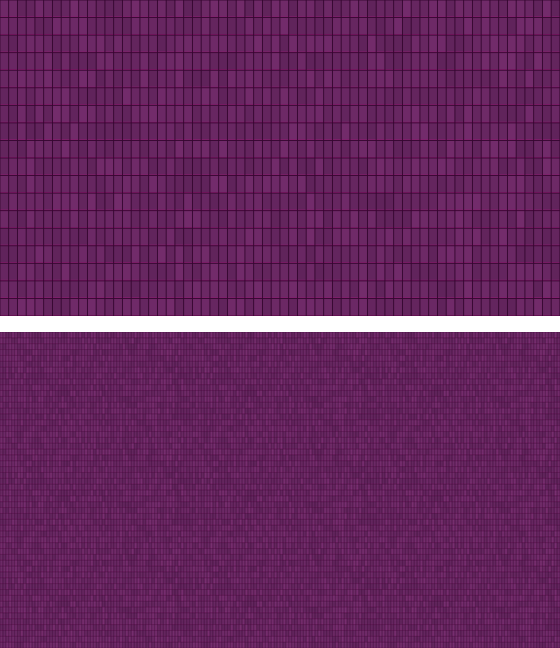
Top: one tile. Bottom: repeated 3 by 3.
Write a WebGL 1 fragment shader that draws this pattern.

```glsl
precision highp float;

// Wall of narrow upright plum tiles, 64 across and 18 down, in straight rows.
// Each tile gets a hashed shade; dark joints and a magenta lower rim are
// laid over it with box-filtered coverage, so the edges stay smooth.

uniform vec2 u_resolution;

const vec2 TILE_COUNT = vec2(64.0, 18.0);

// Spans measured from the nearest tile boundary, as fractions of a tile.
const vec2 JOINT_X = vec2(-0.061, 0.044);
const vec2 JOINT_Y = vec2(-0.025, 0.025);
const vec2 RIM_Y   = vec2(0.025, 0.0625);

const vec3 TILE_DARK  = vec3(0.375, 0.138, 0.355);
const vec3 TILE_LIGHT = vec3(0.450, 0.171, 0.420);
const vec3 JOINT      = vec3(0.200, 0.020, 0.180);
const vec3 RIM        = vec3(0.533, 0.103, 0.430);
const float SHADE_BIAS = 1.15;  // above 1 favours the darker tiles

float hash(vec2 p) {
  return fract(sin(dot(p, vec2(127.1, 311.7))) * 43758.5453);
}

// Share of a pixel of the given width, centred at x, that lies in a span.
float coverage(float x, vec2 span, float pixel) {
  float low = max(x - 0.5 * pixel, span.x);
  float high = min(x + 0.5 * pixel, span.y);
  return clamp((high - low) / pixel, 0.0, 1.0);
}

void main() {
  vec2 grid = gl_FragCoord.xy / u_resolution * TILE_COUNT;
  vec2 pixel = TILE_COUNT / u_resolution;
  vec2 tileId = mod(floor(grid), TILE_COUNT);
  vec2 fromEdge = grid - floor(grid + 0.5);

  // Flat shade of the tile
  float shade = pow(hash(tileId + 3.7), SHADE_BIAS);
  vec3 color = mix(TILE_DARK, TILE_LIGHT, shade);

  // Horizontal joint with the rim above it
  float rim = coverage(fromEdge.y, RIM_Y, pixel.y);
  float jointRow = coverage(fromEdge.y, JOINT_Y, pixel.y);
  color = color * (1.0 - rim - jointRow) + RIM * rim + JOINT * jointRow;

  // Vertical joint, cutting through the rim
  float jointColumn = coverage(fromEdge.x, JOINT_X, pixel.x);
  color = mix(color, JOINT, jointColumn);

  gl_FragColor = vec4(color, 1.0);
}
```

************

## Action item
Scan the material above for the string "grid" and return the lines that hold it.

## Task response
  vec2 grid = gl_FragCoord.xy / u_resolution * TILE_COUNT;
  vec2 tileId = mod(floor(grid), TILE_COUNT);
  vec2 fromEdge = grid - floor(grid + 0.5);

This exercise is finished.